The latest episode of Spotify’s new podcast The Big Hit Show dissects Pokemon’s journey to success in North America. Already well established in Japan, the series was entrusted to 4Kids – an American production company owned by Konami – to be presented in the United States.
On the podcast, Norman Grossfeld – CEO of 4Kids from 1994 to 2009 – explains that his team struggled to sell the show to all of the major American children’s TV companies, even after translating the name of every Pokémon from Japan. and erased other Japanese cultural references from the show.
Eventually, the original series was syndicated – sold to individual channels one at a time – before landing on The WB (Pokemon has since appeared on Cartoon Network, Disney and Netflix, among others). Its eventual success, however, led to 4Kids becoming responsible for the rights to the first film, which was released in the United States in 1999. During that search, Grossfeld says he received an unexpected pitch for a lead actor from an executive. studio:
“He said, ‘Hey, we really want this.
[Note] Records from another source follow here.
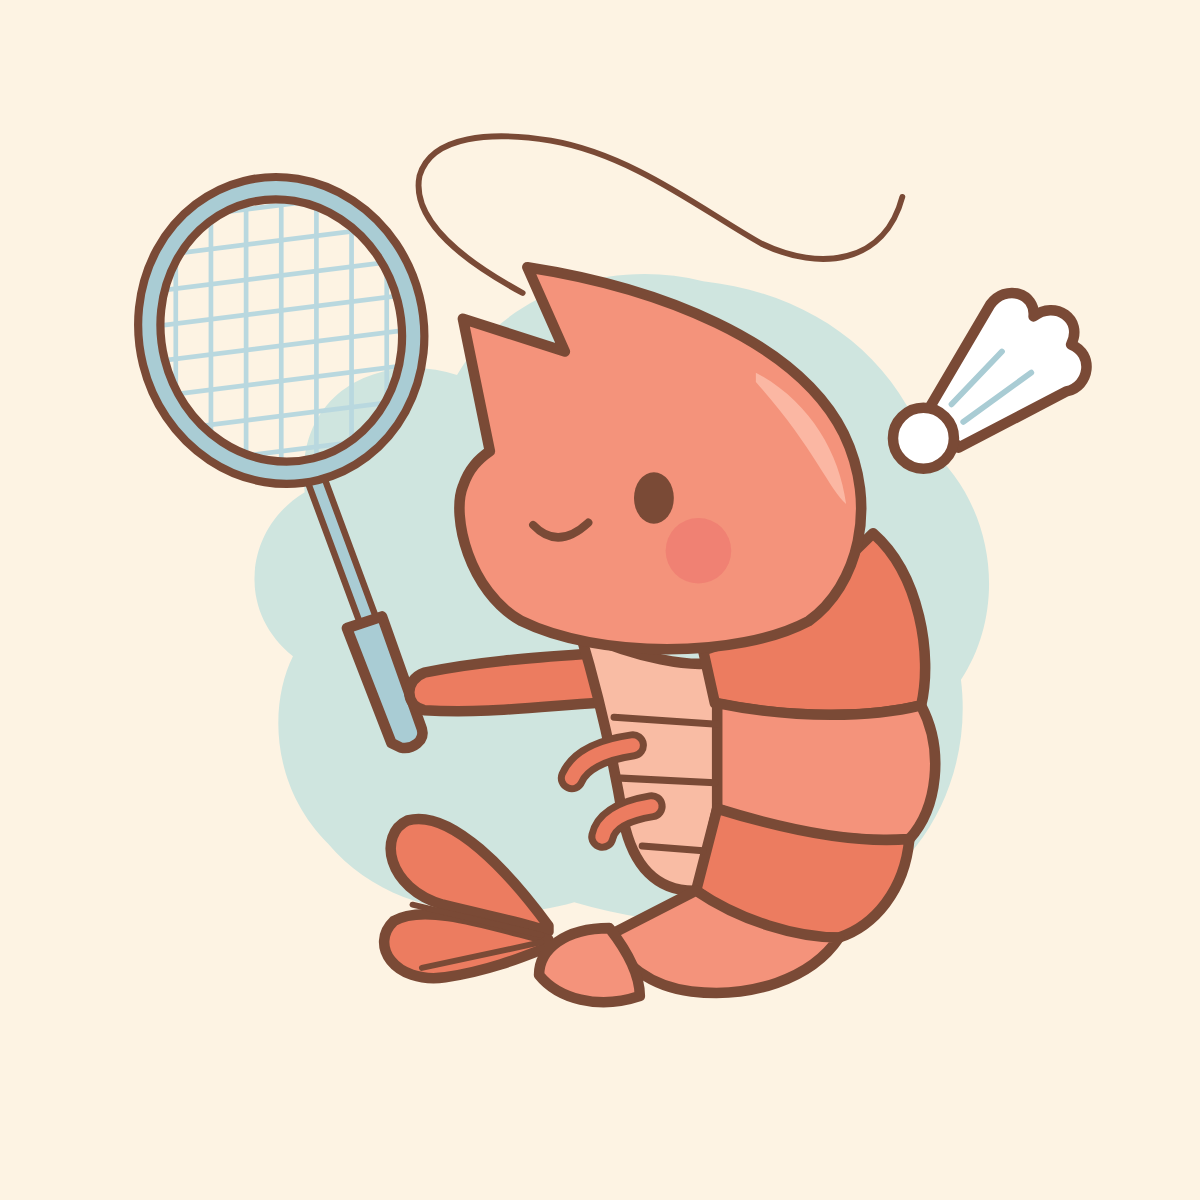
<!DOCTYPE html>
<html lang="en">
<head>
<meta charset="utf-8">
<title>Shrimp Badminton Player</title>
<link rel="stylesheet" href="https://fonts.googleapis.com/css2?family=Nunito:wght@400;700&display=swap">
<style>
  :root {
    --paper: #fdf3e3;
    --mint: #cfe5df;
    --ink: #7a4a36;
    --shell: #f4937b;
    --shell-dark: #ec7c60;
    --belly: #f9bca4;
    --cheek: #ef7b70;
    --shine: #fbb7a3;
    --racket: #a9ccd4;
    --racket-string: #b9d8df;
    --shuttle: #ffffff;
  }
  html, body {
    margin: 0;
    padding: 0;
    width: 1200px;
    height: 1200px;
    overflow: hidden;
    background: var(--paper);
    font-family: "Nunito", sans-serif;
  }
  .artboard { display: block; width: 1200px; height: 1200px; }
  .outline { stroke: var(--ink); stroke-width: 9; stroke-linejoin: round; stroke-linecap: round; }
</style>
</head>
<body>
<svg class="artboard" viewBox="0 0 1024 1024" role="img" aria-label="Cute shrimp holding a badminton racket with a shuttlecock">
  <defs>
    <clipPath id="racket-face">
      <ellipse cx="240" cy="282" rx="104" ry="114" transform="rotate(-14 240 282)"/>
    </clipPath>
  </defs>

  <rect width="1024" height="1024" fill="var(--paper)"/>

  <path id="backdrop-blob" fill="var(--mint)" d="M260 420 C250 330 330 300 390 320 C430 250 520 220 600 240 C690 250 760 300 790 380 C850 430 860 520 820 580 C830 660 790 740 720 770 C650 800 560 790 490 770 C420 790 330 780 280 720 C230 670 230 600 250 560 C200 520 210 450 260 420 Z"/>

  <path id="antenna" fill="none" class="outline" style="stroke-width:5" d="M446 250 C400 225 350 190 358 150 C368 115 420 112 470 120 C540 132 600 180 650 208 C700 232 755 225 770 168"/>

  <g id="racket">
    <path class="outline" fill="none" style="stroke-width:20" d="M268 405 L318 540"/>
    <path fill="none" stroke="var(--racket)" stroke-width="9" stroke-linecap="round" d="M268 405 L318 540"/>
    <g clip-path="url(#racket-face)" stroke="var(--racket-string)" stroke-width="4">
      <path d="M150 160 L150 420 M180 160 L180 420 M210 160 L210 420 M240 160 L240 420 M270 160 L270 420 M300 160 L300 420 M330 160 L330 420"/>
      <path d="M120 190 L360 160 M120 220 L360 190 M120 250 L360 220 M120 280 L360 250 M120 310 L360 280 M120 340 L360 310 M120 370 L360 340 M120 400 L360 370"/>
    </g>
    <ellipse cx="240" cy="282" rx="112" ry="122" transform="rotate(-14 240 282)" fill="none" stroke="var(--ink)" stroke-width="26"/>
    <ellipse cx="240" cy="282" rx="112" ry="122" transform="rotate(-14 240 282)" fill="none" stroke="var(--racket)" stroke-width="12"/>
    <path id="racket-grip" class="outline" fill="var(--racket)" d="M296 536 L326 526 L360 622 C363 632 352 640 342 638 L334 634 Z"/>
  </g>

  <path id="shrimp-arm" class="outline" fill="var(--shell-dark)" d="M540 555 C480 560 420 562 362 574 C345 580 345 602 362 606 C420 610 480 600 545 598 Z"/>

  <g id="shrimp-tail">
    <path class="outline" fill="var(--shell-dark)" d="M468 790 C435 745 385 690 348 700 C322 712 330 758 378 772 C418 782 450 788 468 795 Z"/>
    <path class="outline" fill="var(--shell-dark)" d="M468 802 C420 790 362 770 336 786 C315 806 336 840 380 834 C420 828 450 815 468 808 Z"/>
    <path class="outline" fill="none" style="stroke-width:5" d="M352 772 L462 798 M360 826 L462 804"/>
  </g>

  <g id="shrimp-body">
    <path class="outline" fill="var(--belly)" d="M495 540 C545 562 590 570 612 565 L616 600 L612 690 L596 760 C560 762 540 738 532 700 C522 640 510 590 495 540 Z"/>
    <path class="outline" fill="var(--shell-dark)" d="M600 555 C650 540 700 500 745 455 C785 490 796 560 786 602 C730 616 660 610 610 600 Z"/>
    <path class="outline" fill="var(--shell)" d="M612 600 C680 614 745 612 786 602 C806 640 800 690 776 716 C720 720 660 708 612 690 Z"/>
    <path class="outline" fill="var(--shell-dark)" d="M612 690 C670 708 730 720 776 716 C772 760 746 790 716 800 C670 802 622 782 594 760 Z"/>
    <path class="outline" fill="var(--shell)" d="M594 760 C632 786 680 800 716 800 C692 836 640 852 590 846 C555 842 530 822 520 798 Z"/>
    <path class="outline" fill="var(--shell)" d="M520 792 C534 810 546 830 546 850 C510 862 476 852 460 832 C460 810 482 792 520 792 Z"/>
    <path class="outline" fill="none" style="stroke-width:6" d="M524 612 L612 618 M530 664 L610 668 M548 722 L600 726"/>
    <g id="shrimp-legs">
      <path class="outline" fill="none" style="stroke-width:24" d="M540 636 C512 640 494 650 488 664"/>
      <path fill="none" stroke="var(--shell-dark)" stroke-width="12" stroke-linecap="round" d="M540 636 C512 640 494 650 488 664"/>
      <path class="outline" fill="none" style="stroke-width:24" d="M556 688 C532 692 517 700 514 714"/>
      <path fill="none" stroke="var(--shell-dark)" stroke-width="12" stroke-linecap="round" d="M556 688 C532 692 517 700 514 714"/>
    </g>
  </g>

  <g id="shrimp-head">
    <path class="outline" fill="var(--shell)" d="M418 385 L395 272 L482 300 L450 228 C560 245 680 290 720 370 C750 432 732 500 690 530 C630 562 510 562 445 530 C400 505 385 440 395 415 C400 400 408 392 418 385 Z"/>
    <path id="head-shine" fill="var(--shine)" d="M645 318 C690 342 716 385 722 430 C708 418 692 378 645 326 Z"/>
    <ellipse id="eye" cx="558" cy="425" rx="17" ry="22" fill="var(--ink)"/>
    <path id="winking-eye" fill="none" class="outline" style="stroke-width:7" d="M455 448 Q476 470 502 446"/>
    <circle id="cheek" cx="596" cy="470" r="28" fill="var(--cheek)" opacity="0.75"/>
  </g>

  <g id="shuttlecock">
    <path class="outline" fill="var(--shuttle)" d="M792 350 L845 260 C858 242 884 250 882 270 C900 256 925 272 914 294 C934 302 930 330 910 334 L818 382 Z"/>
    <path fill="none" stroke="var(--racket)" stroke-width="5" stroke-linecap="round" d="M812 345 L855 300 M822 360 L880 318"/>
    <circle class="outline" fill="var(--shuttle)" cx="788" cy="374" r="26"/>
  </g>
</svg>
</body>
</html>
We can make this work. We’re going to bring in Leonardo DiCaprio to do the voice of Ash. It’s going to be a lot of noise, we’re going to have a lot, and we’re all going to have these celebrities. It’s going to be really big’.”
As The Big Hit Show host Alex Papademas points out, in the late ’90s, DiCaprio had just beaten the world for a few years. In addition to an Oscar nomination for What’s Eating Gilbert Grape in 1994, he also had a starring role in Baz Luhrmann’s Romeo + Juliet, and more importantly, Titanic. We will never know if he would have been interested in the role of Ash Ketchum. The film eventually went to Warner Bros, and the rest is history.
You can check out the rest of the podcast here, where Grossfeld discusses the origin of the series’ famous opening credits, and in which The Pokemon Company President Tsunekazu Ishihara talks about the bizarre Pikachu redesigns suggested by some studios.
The new junior The Pokémon World Champion won his title using one of the series’ most basic moves.